(Your objective): Bring together copies of the lines in the data below that contain the word "ellipse".

╭──

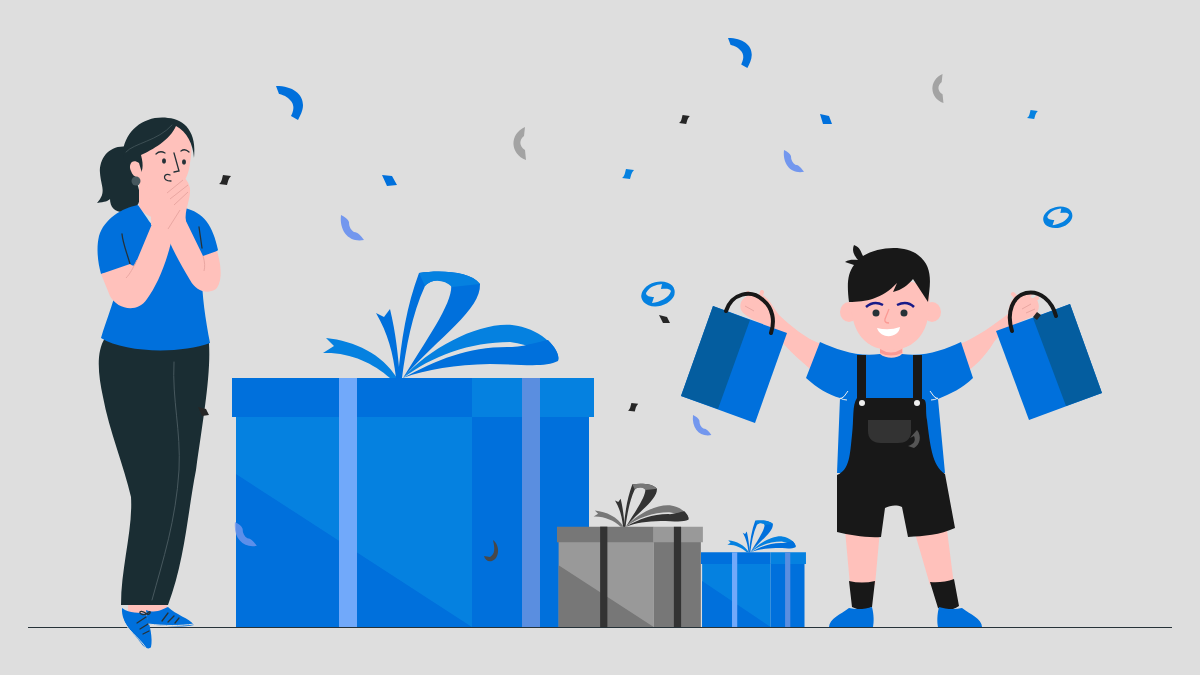
<!DOCTYPE html>
<html lang="en">
<head>
<meta charset="utf-8">
<title>Gift celebration</title>
<style>
:root{
  --ground:#dedede; --blue:#0070dc; --sky:#0581e0; --navy:#045d9f; --lilac:#7397ee;
  --skin:#ffc1bb; --cheek:#fb9a94; --teal:#1a2d33; --black:#181818; --grey:#a3a3a3; --ink:#263238;
}
html,body{margin:0;height:100%;overflow:hidden;background:var(--ground)}
.scene{display:block;width:1200px;height:675px}
.blue{fill:var(--blue)} .sky{fill:var(--sky)} .navy{fill:var(--navy)} .lilac{fill:var(--lilac)}
.skin{fill:var(--skin)} .teal{fill:var(--teal)} .black{fill:var(--black)} .grey{fill:var(--grey)}
.line{fill:none;stroke:var(--ink);stroke-width:1.3;stroke-linecap:round}
.handle{fill:none;stroke:var(--black);stroke-width:4;stroke-linecap:round}
.gift{--front:#0581e0;--shade:#0070dc;--band:#71a9fa;--band-shade:#5a8ee0;--bow:#0581e0;--bow-dark:#0070dc}
.gift-grey{--front:#999;--shade:#777;--band:#333;--band-shade:#333;--bow:#777;--bow-dark:#333}
.front{fill:var(--front)} .shade{fill:var(--shade)} .band{fill:var(--band)} .band-shade{fill:var(--band-shade)}
.bow{fill:var(--bow)} .bow-dark{fill:var(--bow-dark)}
</style>
</head>
<body>
<svg class="scene" viewBox="0 0 1200 675" role="img" aria-label="A surprised woman, wrapped gifts and a smiling boy holding up two shopping bags under falling confetti">
<defs>
  <g id="gift-box">
    <path class="front" d="M236 416H472V627H236Z"/>
    <path class="shade" d="M472 416H589V627H472L236 474V627H472Z"/>
    <path class="shade" d="M232 378H472V417H232Z"/>
    <path class="front" d="M472 378H594V417H472Z"/>
    <path class="band" d="M339 378H357V627H339Z"/>
    <path class="band-shade" d="M522 378H540V627H522Z"/>
    <path class="bow" d="M390 378C373 363 350 352 323 353L334 346L326 338C355 341 382 354 397 378Z"/>
    <path class="bow-dark" d="M396 378C393 352 388 334 376 313L384 317L390 309C396 334 398 355 400 378Z"/>
    <path class="bow-dark" d="M398 378C401 340 407 305 419 273C440 270 470 271 480 284C481 310 440 336 403 378C433 330 454 300 451 283C444 279 431 279 425 286C412 314 406 348 402 378Z"/>
    <path class="bow" d="M419 273C440 270 470 271 480 284L452 287C444 279 431 279 425 286Z"/>
    <path class="bow" d="M403 378C430 347 480 322 512 325C541 328 561 350 558 360C549 352 530 345 510 342C470 342 432 356 403 378Z"/>
    <path class="bow-dark" d="M403 378C438 359 470 346 512 347C528 346 540 341 548 340C556 348 560 356 558 361C545 368 520 364 490 364C455 365 427 369 403 378Z"/>
  </g>
  <path id="curl" d="M0 0C17 0 27 8 27 19C27 25 24 30 22 34L15 30C19 22 18 17 12 12C8 9 4 8 3 8Z"/>
  <path id="crescent" d="M12 0C-4 7 -3 27 13 33L12 23C6 19 6 13 11 9Z"/>
  <path id="fleck" d="M4 0L12 1C9 4 9 7 8 10L0 9C3 7 3 3 4 0Z"/>
  <path id="twist" d="M0 0C4 2 7 4 8 7C8 12 10 15 13 17C17 17 20 21 23 25C9 28 -2 17 0 0Z"/>
  <g id="ring">
    <ellipse class="sky" cx="17" cy="13" rx="17" ry="12" transform="rotate(-14 17 13)"/>
    <path fill="var(--ground)" d="M5 12C9 5 15 4 21 3L20 8C24 8 28 7 30 10C28 17 19 21 11 22L13 16C9 16 5 15 5 12Z"/>
  </g>
  <g id="shoe">
    <path class="blue" d="M829 627C829 619 841 614 849 608C857 610 866 609 872 607C874 615 874 622 873 627Z"/>
  </g>
</defs>

<rect width="1200" height="675" fill="var(--ground)"/>
<path d="M28 627.5H1172" stroke="var(--ink)"/>

<g id="gifts">
  <use href="#gift-box" class="gift"/>
  <use href="#gift-box" class="gift" transform="translate(633.7 438.9) scale(.29 .3)"/>
  <use href="#gift-box" class="gift gift-grey" transform="translate(463.5 374.3) scale(.403)"/>
</g>

<g id="woman">
  <g id="woman-shoes">
    <path class="skin" d="M128 600H166L168 612L146 616L128 612Z"/>
    <path class="blue" d="M146 610C156 614 163 609 168 607C176 615 189 618 194 625C180 628 164 626 148 624Z"/>
    <path class="blue" d="M122 608C130 614 139 612 146 614C150 624 153 639 151 647C149 650 144 648 141 643C134 633 121 624 122 608Z"/>
    <path fill="none" stroke="#dedede" d="M122 617C126 630 139 637 146 648M148 624C165 626 180 626 194 624"/>
    <path class="line" d="M137 623L146 617M140 629L148 624M143 634L149 631M162 621L168 613M168 622L174 616M175 623L179 618M147 614C137 607 138 617 147 614C152 607 151 618 145 613"/>
  </g>
  <path class="teal" d="M105 338C96 352 98 374 103 397C109 430 124 466 131 497C133 530 121 567 121 605H168C185 560 188 510 196 470C203 420 211 375 209 343Z"/>
  <path class="line" style="stroke:#47585e;stroke-width:1" d="M174 362C172 400 181 430 179 470C176 520 163 560 152 600"/>
  <path class="teal" d="M128 147C110 144 99 158 100 173C101 187 107 192 97 203C105 202 108 201 110 199C110 207 115 212 122 212C134 213 141 204 140 194Z"/>
  <path class="skin" d="M139 180V207C149 222 166 220 177 205L176 180Z"/>
  <path class="skin" d="M131 153C133 134 155 123 176 125C190 130 194 146 190 163C188 181 180 190 166 191C150 192 139 186 137 173C130 173 128 160 131 153Z"/>
  <path class="teal" d="M137 177C133 160 122 169 123 151C126 129 146 115 168 118C185 119 197 133 194 158C193 144 187 132 176 126C170 140 152 150 141 155C144 166 143 173 137 177Z"/>
  <path class="skin" d="M139 163C132 158 128 165 131 171C133 178 140 179 142 173Z"/>
  <circle cx="136" cy="181" r="4.5" fill="#47585e"/>
  <path class="line" style="stroke:#47585e;stroke-width:.8" d="M126 152C134 143 158 141 172 125"/>
  <path class="line" d="M174 153L179 171L174 172M156 154Q160 150 165 153M181 151Q185 148 189 152M170 175C164 172 161 181 171 181"/>
  <ellipse cx="164" cy="161" rx="2" ry="2.7" fill="var(--ink)"/>
  <ellipse cx="184" cy="162" rx="2" ry="2.7" fill="var(--ink)"/>
  <path class="blue" d="M138 205C122 208 104 219 99 236C96 249 98 263 101 274L120 270C117 296 106 320 101 338C125 353 180 354 210 343C205 317 201 290 202 266L218 250C213 226 204 212 184 208C178 230 160 240 147 218Z"/>
  <path class="line" d="M122 234C123 244 127 253 130 264M199 227L202 248"/>
  <path class="skin" d="M101 274L130 264C135 268 135 264 137 260L152 224L174 229C168 260 158 284 147 299C137 314 117 309 110 296Z"/>
  <path class="skin" d="M163 225L185 219L203 256L217 251C222 267 222 283 216 289C207 295 196 291 190 280C179 262 169 243 163 225Z"/>
  <path class="skin" d="M151 225C152 211 147 202 150 196C158 190 168 186 178 179C183 174 188 180 190 188C191 200 184 209 186 222L174 229Z"/>
  <path fill="none" stroke="#eaa7a2" d="M167 193L183 180M170 199L188 185M174 205L188 192M168 229L180 210M137 260C133 268 130 274 126 278M203 256C205 262 205 267 204 271"/>
</g>

<g id="boy">
  <g id="raised-arms">
    <path class="skin" d="M821 344C805 338 792 327 779 315C772 307 768 293 755 294C745 294 738 302 741 310C746 319 762 322 771 329C782 344 798 359 815 373Z"/>
    <path class="skin" d="M960 344C977 337 992 326 1008 314C1009 302 1014 294 1023 294L1037 300C1041 307 1038 315 1031 317C1015 324 1004 329 994 342C985 357 974 367 965 373Z"/>
    <path fill="none" stroke="var(--skin)" stroke-width="4" stroke-linecap="round" d="M753 300L748 293M760 299L762 292M1018 299L1013 294M1026 299L1031 293M1031 302L1037 298"/>
    <path fill="none" stroke="#eaa7a2" d="M745 306L754 311M1031 304L1022 309M1035 309L1026 313"/>
  </g>
  <g id="left-bag">
    <path class="blue" d="M713 306L787 333L755 423L681 396Z"/>
    <path class="navy" d="M713 306L750 320L718 409L681 396Z"/>
    <path class="handle" d="M726 311C732 293 751 289 763 300C773 308 775 321 771 333"/>
  </g>
  <g id="right-bag">
    <path class="blue" d="M996 331L1070 304L1102 393L1029 420Z"/>
    <path class="navy" d="M1033 318L1070 304L1102 393L1066 406Z"/>
    <path class="handle" d="M1012 331C1006 312 1013 296 1026 293C1040 290 1052 301 1056 316"/>
  </g>
  <g id="legs">
    <path class="skin" d="M845 530H880L875 585H850ZM914 530H947L954 585H930Z"/>
    <path class="black" d="M849 581Q862 584 875 581L872 607Q862 612 852 607ZM930 582Q943 583 954 579L959 606Q949 613 938 608Z"/>
    <use href="#shoe"/>
    <use href="#shoe" transform="matrix(-1 0 0 1 1811 0)"/>
  </g>
  <path class="skin" d="M880 335H903V354C900 364 883 364 880 354Z"/>
  <path d="M880 349Q891 356 902 349V353Q891 358 880 353Z" fill="var(--cheek)"/>
  <path class="blue" d="M820 342C838 350 857 357 880 354C886 359 897 359 902 354C925 357 944 350 961 342L973 378C963 388 950 394 938 399L945 473H837L840 398C829 395 817 388 806 378Z"/>
  <path class="black" d="M857 355H866V398H913V355H922V399C928 399 925 408 927 420C930 444 932 466 945 474L955 528C940 535 924 536 908 537L902 507C895 504 890 506 885 508L881 537C866 538 850 535 837 532V475C850 470 850 453 852 435C854 419 852 405 857 398Z"/>
  <path fill="#333" d="M868 420H911V433C910 440 905 443 898 443H881C873 443 868 439 868 431Z"/>
  <circle cx="862" cy="403" r="3" fill="#eee"/><circle cx="917" cy="403" r="3" fill="#eee"/>
  <path fill="none" stroke="#eee" d="M840 399Q844 398 848 391M847 400Q843 400 840 398M938 399Q934 398 930 391M931 400Q935 400 938 398"/>
  <g id="boy-head">
    <ellipse class="skin" cx="849" cy="312" rx="9" ry="10"/>
    <ellipse class="skin" cx="932" cy="312" rx="9" ry="10"/>
    <path class="skin" d="M852 292C856 276 925 276 929 292C932 323 922 349 891 350C860 350 848 324 852 292Z"/>
    <path class="black" d="M849 302C847 286 847 274 854 265L845 262C850 259 854 260 858 260C853 254 852 250 854 245C860 247 861 252 863 256C879 246 906 245 918 255C934 267 930 285 928 302C923 294 918 287 913 279C908 285 902 290 893 292L897 283C882 299 866 302 849 302Z"/>
    <path fill="none" stroke="#181a88" stroke-width="2.5" d="M866 307Q874 300 883 305M897 305Q907 300 914 307"/>
    <circle cx="876" cy="313" r="3.5" fill="var(--ink)"/><circle cx="904" cy="313" r="3.5" fill="var(--ink)"/>
    <path fill="none" stroke="var(--cheek)" stroke-width="1.3" d="M889 309L885 319Q884 323 889 323"/>
    <path fill="#fff" d="M877 328Q889 331 900 327C899 338 881 340 877 328Z"/>
  </g>
</g>

<g id="confetti">
  <g class="blue">
    <use href="#curl" x="276" y="86"/>
    <use href="#curl" transform="translate(728 38) scale(.88)"/>
    <path d="M382 175L392 176L397 185L387 186ZM820 114L829 116L832 124L823 124Z"/>
  </g>
  <g class="grey">
    <use href="#crescent" x="513" y="127"/>
    <use href="#crescent" transform="translate(932 74) scale(.88)"/>
  </g>
  <g class="sky">
    <use href="#fleck" x="622" y="169"/>
    <use href="#fleck" transform="translate(1027 110) scale(.9)"/>
  </g>
  <g fill="#262626">
    <use href="#fleck" x="219" y="175"/>
    <use href="#fleck" transform="translate(679 115) scale(.9)"/>
    <use href="#fleck" transform="translate(628 403) scale(.85)"/>
    <path d="M659 315L667 317L670 323L663 323ZM198 407L206 409L209 415L202 416ZM1037 312L1041 315L1037 320L1033 317Z"/>
  </g>
  <g class="lilac">
    <use href="#twist" x="341" y="215"/>
    <use href="#twist" transform="translate(784 150) scale(.87)"/>
    <use href="#twist" transform="translate(693 415) scale(.8)"/>
    <use href="#twist" transform="translate(235 522) scale(.95)" opacity=".8"/>
  </g>
  <use href="#ring" x="641" y="281"/>
  <use href="#ring" transform="translate(1043 206) scale(.87)"/>
  <path fill="#484848" d="M493 540C500 545 500 558 492 561C488 562 485 560 484 556L490 557C495 554 495 549 493 540Z"/>
  <path fill="#555" d="M917 430C922 436 920 445 914 448L908 446C914 444 916 441 914 436L910 438Z"/>
</g>
</svg>
</body>
</html>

╰──

(Response to the exercise):
    <ellipse class="sky" cx="17" cy="13" rx="17" ry="12" transform="rotate(-14 17 13)"/>
  <ellipse cx="164" cy="161" rx="2" ry="2.7" fill="var(--ink)"/>
  <ellipse cx="184" cy="162" rx="2" ry="2.7" fill="var(--ink)"/>
    <ellipse class="skin" cx="849" cy="312" rx="9" ry="10"/>
    <ellipse class="skin" cx="932" cy="312" rx="9" ry="10"/>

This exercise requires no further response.